"Beauty in women is endless," Ralph Gibson once wrote.
But how can a whole book of female nudes be "sufficiently interesting?" he wondered. A photographer "must find a way to avoid the pitfalls of the variations-on-a-theme idea in art."
Gibson, a renowned and widely admired photographer, had no trouble navigating away from repetition in his giant book "Nude." Photog fans can see for themselves at Etherton Gallery, where a dozen female nudes hang on the wall in lush gelatin-silver glory.
The variations are endless, to use Gibson's own word, and endlessly imaginative. Mostly we see body fragments: a woman's face in profile below a bent arm ("MJ, Sardina," 1980); the crook of the waist, the curve of a hip, the bend of the thigh ("Chicago Nude," 1981); a leaning torso in "Untitled (Out of Focus Nude)," the arms, legs and head unseen.
A full breast, photographed in profile in full light against inky blackness, loops down from a woman's neck in "Untitled (Breast and Neck)," 2012. Our only glimpse of her face is a dash of chin.
Occasionally Gibson photographs a longer sweep of flesh.

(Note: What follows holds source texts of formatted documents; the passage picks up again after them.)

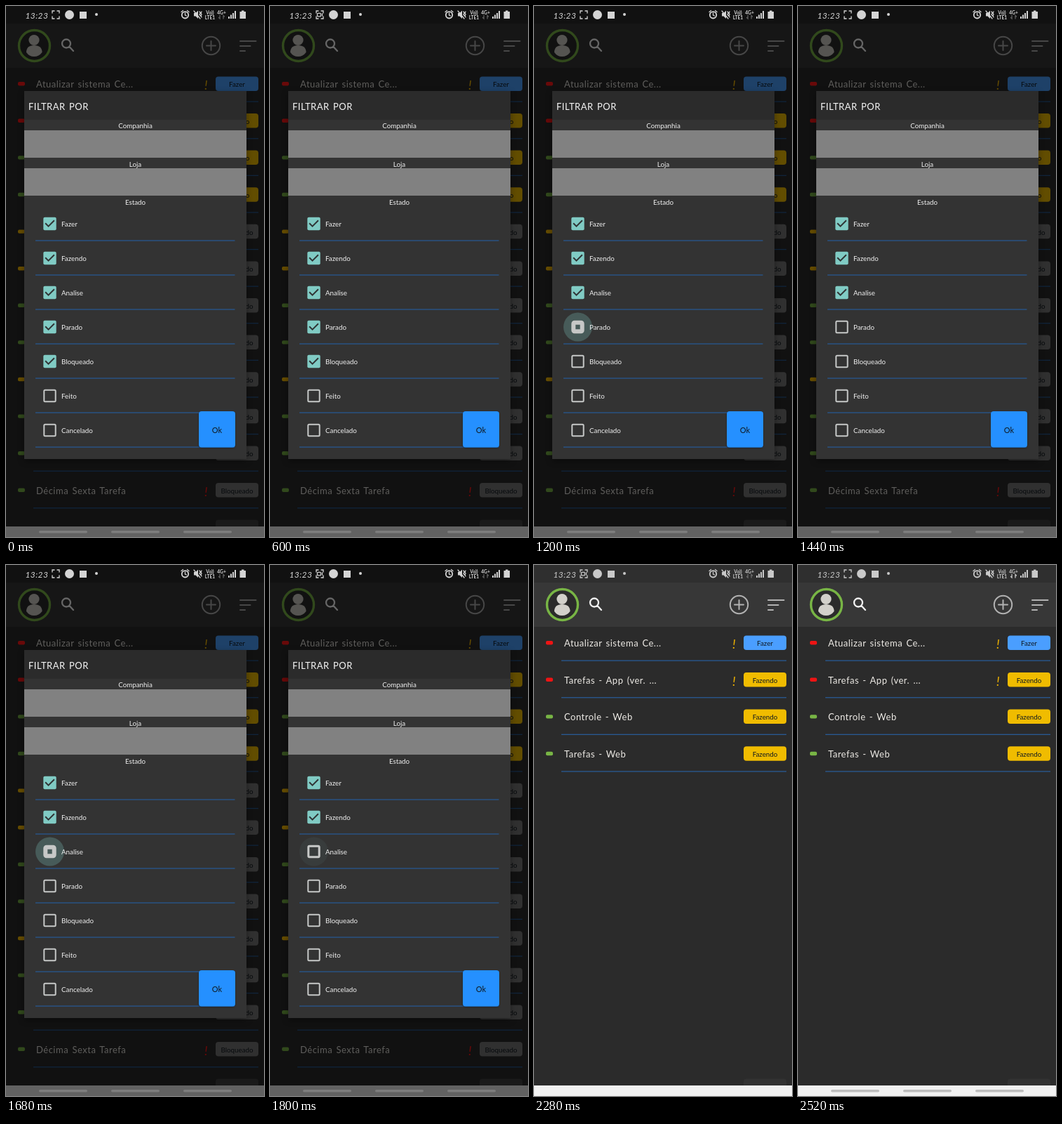
Write an HTML page that moves like this. It is 368 by 756 pixels and loops after 2.88 s.

```html
<!DOCTYPE html>
<html lang="pt">
<head>
<meta charset="utf-8">
<title>Filtrar tarefas</title>
<style>
  html, body { margin: 0; width: 100%; height: 100%; overflow: hidden; background: #2b2b2b; }
  svg {
    display: block; width: 368px; height: 756px; font: 9.8px Lato, sans-serif;
    --bar: #2f2f2f; --head: #373737; --page: #2b2b2b; --status: #c9c9c9;
    --ring: #78b545; --person: #d2d0ca; --find: #f0f0f0; --icon: #b2b2b2;
    --title: #eeebe6; --line: #285a94; --label: #101820;
    --red: #ee1414; --green: #78b545; --amber: #f0b400;
    --blue: #4a9eff; --yellow: #f0bc00; --grey: #343434; --late: #323232;
    --nav: #f1f1f1; --grip: #bdbdbd;
  }
  svg.dim {
    --bar: #111; --head: #161616; --page: #111; --status: #d4d4d4;
    --ring: #31491c; --person: #555451; --find: #666; --icon: #474747;
    --title: #5f5e5c; --line: #10243b; --label: #070a0d;
    --red: #680909; --green: #31491c; --amber: #664d00;
    --blue: #1e4168; --yellow: #624d00; --grey: #303030; --late: #1a1a1a;
    --nav: #626262; --grip: #7d7d7d;
  }
  .big { font-size: 13px; letter-spacing: .5px; word-spacing: 1.5px; }
  .mid { text-anchor: middle; }
  .clock { font-size: 12px; font-style: italic; letter-spacing: .4px; }
  .net { font-size: 6.6px; font-weight: 700; }
  .bang { font-size: 18px; font-style: italic; }
  .stroke { fill: none; stroke-linecap: round; }
  #dialog { filter: drop-shadow(0 3px 5px rgba(0, 0, 0, .35)); }
  #ok { filter: drop-shadow(0 1px 1px rgba(0, 0, 0, .4)); }
</style>
</head>
<body>
<svg id="stage" class="dim" viewBox="0 0 368 756">
  <rect width="368" height="756" fill="var(--page)"/>
  <rect y="25" width="368" height="63" fill="var(--head)"/>
  <rect width="368" height="25" fill="var(--bar)"/>

  <circle cx="40.5" cy="56.5" r="22" fill="var(--page)" stroke="var(--ring)" stroke-width="3.4"/>
  <g fill="var(--person)">
    <circle cx="40" cy="48.5" r="7.6"/>
    <path d="M29 66Q29 56 40 56Q51.500 56 51.500 66Q47 72 40 72Q33 72 29 66Z"/>
  </g>
  <path class="stroke" stroke="var(--find)" stroke-width="2.3" d="M92 53.500a6 6 0 1 0-12 0a6 6 0 1 0 12 0M90.500 58L96 64"/>
  <g class="stroke" stroke="var(--icon)" stroke-width="2">
    <circle cx="292.500" cy="56.500" r="12.700"/>
    <path d="M286 56.500h13M292.500 50v13M334 50h22.500M334 57h14.500M334 64h7"/>
  </g>

  <g id="list"></g>

  <g fill="var(--status)">
    <text class="clock" x="27.500" y="17.500">13:23</text>
    <circle cx="90.500" cy="12.500" r="6.500"/>
    <rect x="105" y="8" width="10" height="10"/>
    <circle cx="129" cy="12" r="2"/>
    <text class="net mid" x="291" y="11.500">Vo))</text>
    <text class="net mid" x="291" y="18.500">LTE1</text>
    <text class="net mid" x="307.500" y="11.500">4G+</text>
    <path d="M317 15h2v3h-2zM320 12.500h2v5.500h-2zM323 10h2v8h-2zM326 7h2v11h-2z"/>
    <path d="M333.500 8h2.500v-1.500h3.500v1.500h2.500v10h-8.500z"/>
    <path d="M268 10h2.500l3.500-3.500v11.500l-3.500-3.500h-2.500z"/>
  </g>
  <g class="stroke" stroke="var(--status)" stroke-width="1.300">
    <path d="M66 10v-3h3M73 7h3v3M76 15v3h-3M69 18h-3v-3"/>
    <g id="camera"><rect x="67.500" y="10.300" width="5" height="4.600" rx="1"/><path d="M74.500 11v3"/></g>
    <path id="arrows" d="M305 13.500v4.500l-1.500-1.500M310 18v-4.500l1.500 1.500"/>
    <circle cx="255.500" cy="12.800" r="4.700" stroke-width="1.800"/>
    <path d="M255.500 10v3l2 1M250 8.500l2.500-2M261 8.500l-2.500-2M268 7l9 11M276 8l1.500 2-1.500 2 1.500 2M279 8l-1 2 1 2-1 2 1 2"/>
  </g>

  <rect y="741" width="368" height="15" fill="var(--nav)"/>
  <g id="grips" fill="var(--grip)">
    <rect x="47" y="747" width="69" height="3.600" rx="1.800"/>
    <rect x="150" y="747" width="69" height="3.600" rx="1.800"/>
    <rect x="253" y="747" width="69" height="3.600" rx="1.800"/>
  </g>

  <g id="dialog">
    <rect x="26" y="121" width="317" height="524" fill="#333"/>
    <rect x="26" y="121" width="317" height="41" fill="#2b2b2b"/>
    <path d="M26 177h317v39H26zM26 231h317v39H26z" fill="#818181"/>
    <text class="big" x="32" y="148" fill="#f5f5f5">FILTRAR POR</text>
    <g class="mid" fill="#f0f0f0">
      <text x="184.500" y="174">Companhia</text>
      <text x="184.500" y="228.500">Loja</text>
      <text x="184.500" y="282.500">Estado</text>
    </g>
    <g id="states"></g>
    <rect id="ok" x="275" y="577" width="52" height="51.500" rx="4" fill="#2590ff"/>
    <text class="mid" x="301" y="607.500" font-size="11" fill="#101820">Ok</text>
  </g>
</svg>
<script>
const LOOP = 2880, STEP = 120, CLOSE = 19;
const $ = id => document.getElementById(id);

function set(el, attrs) {
  for (const key in attrs) el.setAttribute(key, attrs[key]);
  return el;
}
function add(parent, tag, attrs, text = '') {
  const el = set(document.createElementNS('http://www.w3.org/2000/svg', tag), attrs);
  el.textContent = text;
  return parent.appendChild(el);
}
const show = (el, on) => el.setAttribute('display', on ? 'inline' : 'none');

// mark colour, title, badge, badge colour, priority colour
const tasks = [
  ['red', 'Atualizar sistema Ce...', 'Fazer', 'blue', 'amber'],
  ['red', 'Tarefas - App (ver. ...', 'Fazendo', 'yellow', 'amber'],
  ['green', 'Controle - Web', 'Fazendo', 'yellow'],
  ['green', 'Tarefas - Web', 'Fazendo', 'yellow'],
  ...['amber', 'amber', 'green', 'green', 'amber', 'green', 'green']
    .map(mark => [mark, '', 'Bloqueado', 'grey']),
  ['green', 'Décima Sexta Tarefa', 'Bloqueado', 'grey', 'red'],
  ['red', 'Dual', 'Bloqueado', 'late', 'red']
];

const rows = tasks.map(([mark, title, badge, color, bang], i) => {
  const y = 110.7 + 52.6 * i;
  const tag = add($('list'), 'rect', { x: 299, y: y - 10.3, width: 61, height: 20.5, rx: 4, fill: `var(--${color})` });
  const info = add($('list'), 'g');
  add(info, 'rect', { x: 17, y: y - 2.7, width: 10, height: 5.4, rx: 2, fill: `var(--${mark})` });
  add(info, 'text', { class: 'big', x: 43, y: y + 5.5, fill: 'var(--title)' }, title);
  if (bang) add(info, 'text', { class: 'bang', x: 283, y: y + 8.5, fill: `var(--${bang})` }, '!');
  add(info, 'text', { class: 'mid', x: 329.5, y: y + 4.5, fill: 'var(--label)' }, badge);
  add(info, 'rect', { x: 39, y: y + 24.8, width: 321, height: 1.3, fill: 'var(--line)' });
  return { info, tag };
});

// label, step of the tap that clears it (-9: clear from the start)
const options = [
  ['Fazer', 99], ['Fazendo', 99], ['Analise', 13], ['Parado', 9],
  ['Bloqueado', 6], ['Feito', -9], ['Cancelado', -9]
];

const boxes = options.map(([label, tap], i) => {
  const y = 310 + 49 * i, g = $('states');
  const ripple = add(g, 'circle', { cx: 62.5, cy: y, fill: '#80cbc4' });
  const on = add(g, 'g');
  add(on, 'rect', { x: 53.3, y: y - 9.2, width: 18.4, height: 18.4, rx: 2, fill: '#80cbc4' });
  add(on, 'path', { d: `M56.100 ${y - .7}l4.400 4.400 8.400-8.400`, fill: 'none', stroke: '#303536', 'stroke-width': 2 });
  const off = add(g, 'rect', { rx: 1.5, fill: 'none', stroke: '#c6c8c7' });
  add(g, 'text', { x: 79, y: y + 4.3, fill: '#f0f0f0' }, label);
  add(g, 'rect', { x: 42, y: y + 23, width: 284.5, height: 2, fill: '#2b4a6f' });
  return { y, tap, ripple, on, off };
});

// ripple radius, ripple opacity, outline width
const phases = [[13, .12, 2], [20.5, .26, 6], [20.5, .06, 3], [0, 0, 2]];

function drawBox({ y, tap, ripple, on, off }, step) {
  const age = step - tap;
  const [r, opacity, edge] = phases[age < 0 ? 3 : Math.min(age, 3)];
  const size = 18.4 - edge;
  set(ripple, { r, opacity });
  set(off, { x: 62.5 - size / 2, y: y - size / 2, width: size, height: size, 'stroke-width': edge });
  show(on, age < 1);
  show(off, age >= 1);
}

function draw(step) {
  const open = step < CLOSE;
  $('stage').classList.toggle('dim', open);
  show($('dialog'), open);
  rows.forEach(({ info, tag }, i) => {
    const last = i === 12;
    show(info, i < 4 || open && (!last || step >= 18));
    show(tag, i < 4 || open || last);
  });
  boxes.forEach(box => drawBox(box, step));
  show($('camera'), Math.floor(step / 5) % 2);
  $('arrows').setAttribute('opacity', step <= CLOSE ? .4 : 1);
  show($('grips'), step !== CLOSE);
}

let shown = -1;
function tick() {
  const step = Math.floor(performance.now() % LOOP / STEP);
  if (step !== shown) draw(shown = step);
  requestAnimationFrame(tick);
}
tick();
</script>
</body>
</html>
```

In "MJ with Surf," a woman stretches out along the beach, the waves beyond echoing her curves, but Gibson photographs only her reclining torso, with just a hint of a bent arm and the top of the legs. And in the noir-ish "Striped Nude," from 1981, shadows from window blinds imprint a cascade of diagonal lines on the skin of a standing woman. She's nothing but stripes from her neck to her lower body.
Even though five of the works here picture Gibson's wife, Mary Jane Marcasiano, known here as "MJ," they make no attempt at portraiture. Gibson is not trying to capture emotion or personality. His female nudes may be erotic but they're cool and deliberate—he makes them into black-and-white abstractions of form and light and shadow. Beautifully reprinted this year, these nudes are now provocatively large-scale. "MJ with Surf," from 1979, is a whopping 5 feet long and more than 3 feet high.
Gibson, a New Yorker now 76 years old, has been long been known for works informed by surrealism. His early book "The Somnambulist," published in 1970s, was a dreamy nocturne, an elusive narrative that paired seemingly unrelated images. The nudes at Etherton date all the way back to the 1970s – the earliest are from Gibson's 1974 series "Days at Sea"—and with their fragmented images they project that same sense of semi-surrealism.
The small front gallery at Etherton has a suite of 13 works from Gibson's brand-new project, "Political Abstraction." Each piece is a diptych of two photos, again seemingly unrelated. These untitled works mark a major change for Gibson: they're digital, not film, and some of them are in color, but, like the older black-and-white nudes, they're snippets—fragments of larger images—and they're rhythmic and geometric.
The head of a young African-American man seen in profile is on the left in one work, gazing toward an unmoored bricks on the right. In another, a white businessman in suit and tie is on the left (like the nudes, he's been truncated, reduced to his chest and chin); on the right, a long crutch leans against a tree trunk. These pieces are like pages from a book that we can't quite read, or grasp.
Across the gallery from Gibson's nudes is another surprise: highly competent photos by rock star Andy Summers, guitarist with The Police. Like his friend Gibson, he also shoots in old-fashioned film and he shies away from explicit meaning.
Apparently from the beginning of his superstar Police stint, Summers has made photos on the road. His moody black-and whites were shot around the globe, in Hanoi, in Seville, in Shanghai, in Bolivia. The puzzling, poetic world they picture is essentially unknowable.
"Evanescence, Tokyo," 1982, has a blurry nude woman behind a translucent curtain. In "Jade Buddha, Shanghai," 2013, the ancient, sacred figure is bathed in harsh electric light. Shiny wet nighttime streets glisten in "Umbrella, Venice, Italy," 1998.
Closer to home, in "Bed, London," 2007, Summers for once revels in the familiar. Cozy rumpled sheets, and a cup of English tea on the bedside table, welcome him back from his travels.